Saturday, November 27, 2010

Al Gore May Have Just Lost All Relevance

All of a sudden, Al Gore may no longer be a credible player in the debate over global warming.

Gore sold-out. There are few other ways to interpret his recent admission that he supported ethanol not because of its potential to (partly) solve manmade climate change, but because he wanted votes for his presidential candidacy.

Let's be clear: ethanol was a decent effort. Not every proposed solution to the global warming problem is going to pan out, and it is often not clear whether a solution will pan out -- in whole or in part -- until you start down its path and learn about its problems, and its unintended consequences, in detail. (And you will only learn about some details by starting down the path.)

So I don't think you can fault anyone for having backing ethanol. But you can fault them if the primary reason they backed it was to garner votes -- which is what Gore seems to say he did:
"First generation ethanol I think was a mistake. The energy conversion ratios are at best very small," he said, referring to how much energy is produced in the process.
The U.S. ethanol industry will consume about 41 percent of the U.S. corn crop this year, or 15 percent of the global corn crop, according to Goldman Sachs analysts.
Gore explained his own support for the original program on his presidential ambitions.
"One of the reasons I made that mistake is that I paid particular attention to the farmers in my home state of Tennessee, and I had a certain fondness for the farmers in the state of Iowa because I was about to run for president" in 2000."
This is a noble proclamation -- but no less damaging. Gore did exactly what so many have accused climate skeptics/deniers of doing -- taking a position for political and/or economic gain.

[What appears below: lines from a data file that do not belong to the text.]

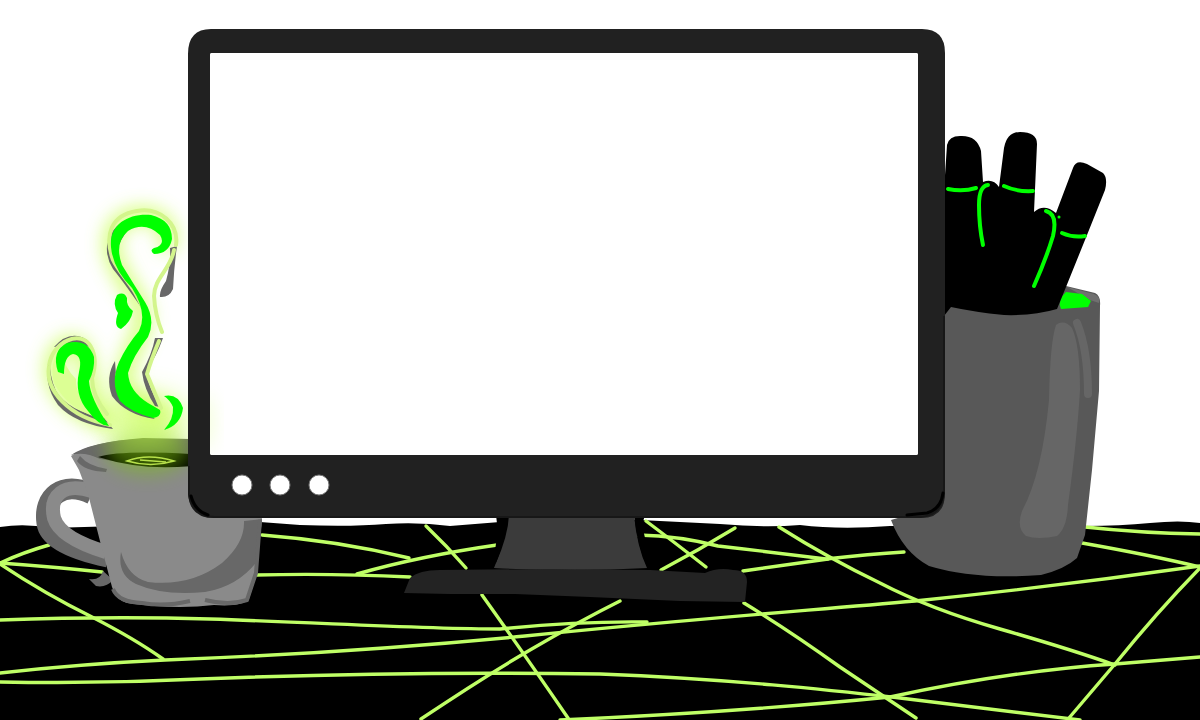
<!DOCTYPE html>
<html lang="en">
<head>
<meta charset="utf-8">
<title>Desk with monitor, mug and pen pot</title>
<style>
:root {
  --paper: #ffffff;
  --ink: #000000;
  --case: #212121;
  --stand: #3b3b3b;
  --foot: #232323;
  --pot: #585858;
  --pot-shine: #666666;
  --mug: #8a8a8a;
  --mug-shade: #686868;
  --neon: #00ff00;
  --lime: #bfff66;
  --pale-lime: #d3f58c;
}
html, body { margin: 0; height: 100%; overflow: hidden; background: var(--paper); }
.desk-scene { display: block; width: 1200px; height: 720px; }
.grid-lines { fill: none; stroke: var(--lime); stroke-width: 3.4; stroke-linecap: round; }
.pen-bands { fill: none; stroke: var(--neon); stroke-width: 4; stroke-linecap: round; }
.neon { fill: var(--neon); }
.shade { fill: var(--mug-shade); }
.steam-outline { fill: none; stroke: var(--pale-lime); stroke-width: 4; stroke-linecap: round; stroke-linejoin: round; }
</style>
</head>
<body>
<svg class="desk-scene" viewBox="0 0 1200 720" role="img" aria-label="A blank monitor on a black desk with neon green lines, between a steaming mug and a pot of pens">
  <defs>
    <filter id="glow" x="-60%" y="-60%" width="220%" height="220%"><feGaussianBlur stdDeviation="9"/></filter>
    <filter id="soft" x="-60%" y="-60%" width="220%" height="220%"><feGaussianBlur stdDeviation="14"/></filter>
    <clipPath id="screen-clip"><rect x="210" y="53" width="708" height="402"/></clipPath>
    <circle id="button" r="10"/>
  </defs>
  <rect width="1200" height="720" fill="var(--paper)"/>

  <g id="desk">
    <path fill="var(--ink)" d="M0 527Q25 523 50 528L260 522L300 525Q350 527 386 524Q420 522 450 526L500 522L640 520L720 524Q765 528 800 525Q840 530 890 526L1085 526Q1120 526 1150 523Q1180 520 1200 523V720H0Z"/>
    <g class="grid-lines">
      <path d="M0 563Q24 552 49 545"/>
      <path d="M0 563Q55 567 102 572"/>
      <path d="M0 564Q45 594 92 617Q135 639 163 659"/>
      <path d="M0 620Q110 616 210 619C330 623 420 629 500 629Q580 621 647 622"/>
      <path d="M0 673Q80 664 165 660Q350 653 525 636C680 620 790 612 915 601Q1060 586 1200 566"/>
      <path d="M0 682Q100 684 200 679Q400 671 600 674C730 679 830 690 900 698Q980 708 1080 720"/>
      <path d="M560 720Q740 712 890 697Q1010 671 1115 664L1200 657"/>
      <path d="M262 535Q340 541 409 558"/>
      <path d="M256 575Q330 573 410 577"/>
      <path d="M357 574Q420 556 497 545"/>
      <path d="M426 526Q447 546 466 568"/>
      <path d="M482 595Q522 651 568 718"/>
      <path d="M421 719Q482 678 530 650T620 601"/>
      <path d="M646 521Q674 542 706 567"/>
      <path d="M638 535Q680 536 718 546Q770 552 826 559Q870 554 904 552"/>
      <path d="M661 570Q699 550 735 528"/>
      <path d="M743 571Q785 565 828 559"/>
      <path d="M779 527Q828 558 880 583Q930 609 1000 629Q1070 649 1115 665"/>
      <path d="M744 603Q790 631 840 667L916 718"/>
      <path d="M1085 527Q1140 533 1200 534"/>
      <path d="M1082 543Q1150 555 1200 567"/>
      <path d="M1200 568Q1157 612 1115 664L1069 718"/>
    </g>
  </g>

  <g id="pen-pot">
    <path fill="var(--pot)" d="M942 300L1066 286L1095 293Q1101 296 1100 306L1099 391L1092 470L1085 535L1077 558Q1065 569 1041 575Q975 580 929 566Q903 552 891 520L942 505Z"/>
    <path fill="#707070" d="M1067 287L1094 294Q1101 297 1099 303L1090 300Z"/>
    <path class="neon" d="M1066 292L1082 294L1091 301L1088 307L1061 309Q1057 300 1066 292Z"/>
    <path fill="var(--pot-shine)" d="M1056 325Q1064 319 1072 328Q1080 345 1080 390Q1077 440 1068 505Q1067 528 1057 536Q1038 540 1026 536Q1016 528 1022 511Q1042 474 1049 400Q1050 342 1056 325Z"/>
    <path fill="none" stroke="var(--pot-shine)" stroke-width="8" stroke-linecap="round" d="M1077 323Q1088 350 1088 394"/>
    <g id="pens">
      <path fill="var(--ink)" d="M942 308L942 220L947 145Q949 136 960 136Q977 135 981 151L983 182Q993 178 999 187L1004 148Q1007 132 1020 132Q1037 132 1037 144L1034 212Q1044 203 1056 213L1073 168Q1076 159 1087 164L1103 173Q1108 178 1105 190L1087 235L1066 287L1057 309Q1033 316 1004 315Q974 312 951 307L944 316Z"/>
      <g class="pen-bands">
        <path d="M948 189Q963 192 976 188"/>
        <path d="M988 185Q979 186 979 205Q979 226 983 245"/>
        <path d="M1004 186Q1017 192 1033 191"/>
        <path d="M1046 211Q1058 214 1053 236Q1046 259 1034 286"/>
        <path d="M1062 233Q1073 238 1085 236"/>
      </g>
      <circle class="neon" cx="1059" cy="217" r="1.5"/>
    </g>
  </g>

  <g id="mug">
    <path fill="none" stroke="var(--mug-shade)" stroke-width="21" d="M92 494C62 480 43 497 47 523Q50 545 108 557"/>
    <path fill="none" stroke="var(--mug)" stroke-width="14" d="M92 491C63 482 49 496 54 518Q60 538 106 552"/>
    <path class="shade" d="M89 579Q100 581 103 571L113 580Q106 588 96 586Z"/>
    <path fill="var(--mug)" d="M71 456Q92 441 142 439L192 440L200 515L262 518L256 577L249 599Q242 607 214 605Q175 610 127 603Q116 600 112 587L101 545L88 494L79 470Z"/>
    <path class="shade" d="M71 455Q90 442 143 438L190 439L190 467Q145 467 100 459Q84 451 71 455Z"/>
    <path fill="var(--ink)" d="M98 457Q120 450 190 454L190 466Q143 471 98 457Z"/>
    <path class="shade" d="M80 456Q88 466 107 469L106 472Q84 471 77 461Z"/>
    <path class="shade" d="M121 552Q128 577 148 582Q190 587 222 563Q245 543 244 521L262 519L258 560Q239 586 205 592Q163 596 136 584Q117 575 121 552Z"/>
    <path fill="none" stroke="var(--mug-shade)" stroke-width="4" d="M113 589Q118 602 142 603Q165 607 190 601"/>
    <path fill="none" stroke="var(--mug-shade)" stroke-width="4" d="M260 520L256 573L247 600Q229 606 205 600"/>
    <ellipse cx="148" cy="452" rx="42" ry="23" fill="#79c900" opacity=".42" filter="url(#glow)"/>
    <path fill="none" stroke="#b6df4b" stroke-width="1.6" d="M127 461Q148 453 174 461Q151 468 127 461ZM140 460L166 462"/>
  </g>

  <g id="steam">
    <g filter="url(#glow)" fill="none" stroke="#c8ff4d" stroke-linecap="round" opacity=".75">
      <path stroke-width="17" d="M168 244C174 213 136 208 118 224C101 246 120 273 139 303C156 333 112 361 128 395L157 412"/>
      <path stroke-width="17" d="M106 421C51 407 41 361 65 345C96 337 78 378 104 417"/>
    </g>
    <ellipse cx="146" cy="420" rx="43" ry="25" fill="#c3ff43" opacity=".6" filter="url(#soft)"/>
    <g id="steam-shadow" class="shade">
      <path d="M107 246Q112 220 140 216Q125 230 118 247Q116 263 130 280Q142 299 149 319Q126 285 113 269Q106 258 107 246Z"/>
      <path d="M177 246Q174 267 173 289Q169 298 160 297Q159 291 166 281Q171 263 170 248Z"/>
      <path d="M115 361Q105 377 112 396Q126 415 155 419L141 408Q119 393 116 375Z"/>
      <path d="M163 338Q157 355 146 372Q149 388 160 407L155 406Q144 389 142 372Q152 354 155 338Z"/>
      <path d="M50 358Q42 383 58 405Q75 424 113 429L104 418Q68 411 56 391Q49 376 50 358Z"/>
      <path d="M54 347Q70 329 87 340L94 351Q78 337 60 346Z"/>
    </g>
    <path fill="#dcff94" d="M60 348Q49 364 54 383Q67 408 98 418Q75 398 76 379Q65 369 60 348Z"/>
    <g class="steam-outline">
      <path d="M176 245C179 224 160 207 137 211C111 215 104 235 113 260C120 275 137 288 145 314C148 335 119 354 117 378C116 398 133 407 157 416"/>
      <path d="M174 250C171 269 154 278 154 296Q155 315 162 332"/>
      <path d="M159 341Q151 360 147 374L161 408"/>
      <path d="M110 425C69 417 45 391 49 366C52 341 82 329 91 347Q98 360 92 378Q92 396 107 414"/>
    </g>
    <g class="neon">
      <path d="M111 247C109 224 129 213 151 215Q172 220 172 239Q169 254 154 254Q149 250 154 248Q166 245 160 235Q145 221 128 231Q114 243 122 265Q133 283 145 302Q156 320 148 337Q133 356 128 373Q129 391 148 403L160 410Q162 417 153 418Q130 412 120 401Q110 383 119 362Q127 345 139 331Q148 313 132 288Q113 269 111 247Z"/>
      <path d="M117 295Q124 291 127 298Q126 306 133 311Q131 322 121 329Q113 327 118 313Q112 304 117 295Z"/>
      <path d="M58 372Q51 351 67 343Q88 338 94 357Q95 369 89 381Q90 398 109 426Q99 426 88 411Q74 395 79 372Q83 355 73 354Q64 356 64 374Z"/>
      <path d="M164 396Q178 393 183 408Q181 425 164 430Q174 419 173 407Q170 400 164 396Z"/>
    </g>
  </g>

  <g id="monitor">
    <path fill="var(--stand)" d="M508 514H634Q638 549 648 568Q575 572 494 568Q505 542 508 514Z"/>
    <path fill="var(--ink)" d="M496 515H509Q508 536 496 563L490 567Q500 540 496 515ZM634 515H645L642 525L652 568H647Q637 547 634 515Z"/>
    <path fill="var(--foot)" d="M404 593L410 578Q419 570 440 570L550 569L650 570L705 573Q718 567 733 570Q747 570 747 582L745 602L680 601L590 597L515 594L450 594Z"/>
    <path fill="var(--case)" fill-rule="evenodd" d="M211 29H922Q945 29 945 53V493Q945 518 921 518H214Q188 518 188 491V54Q188 29 211 29ZM212 53Q210 53 210 55V453Q210 455 212 455H916Q918 455 918 453V55Q918 53 916 53Z"/>
    <path fill="none" stroke="#171717" stroke-width="2" d="M189 466V494Q192 517 215 517H920Q944 515 944 490V316"/>
    <path fill="none" stroke="var(--ink)" stroke-width="3" stroke-linecap="round" d="M191 496Q195 511 208 515M907 515L927 513Q941 509 943 493"/>
    <rect id="screen" x="210" y="53" width="708" height="402" rx="2" fill="var(--paper)"/>
    <g clip-path="url(#screen-clip)"><ellipse cx="204" cy="422" rx="9" ry="28" fill="#d9ff82" opacity=".3" filter="url(#glow)"/></g>
    <g id="buttons" fill="var(--paper)" stroke="#777777" stroke-width="1">
      <use href="#button" x="242" y="485"/>
      <use href="#button" x="280" y="485"/>
      <use href="#button" x="319" y="485"/>
    </g>
  </g>
</svg>
</body>
</html>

Tonight, I can't see how he can outlive this or get his former credibility back.

1 comment:

Anonymous said...


Solar/wind is looking a lot like ethanol in Europe.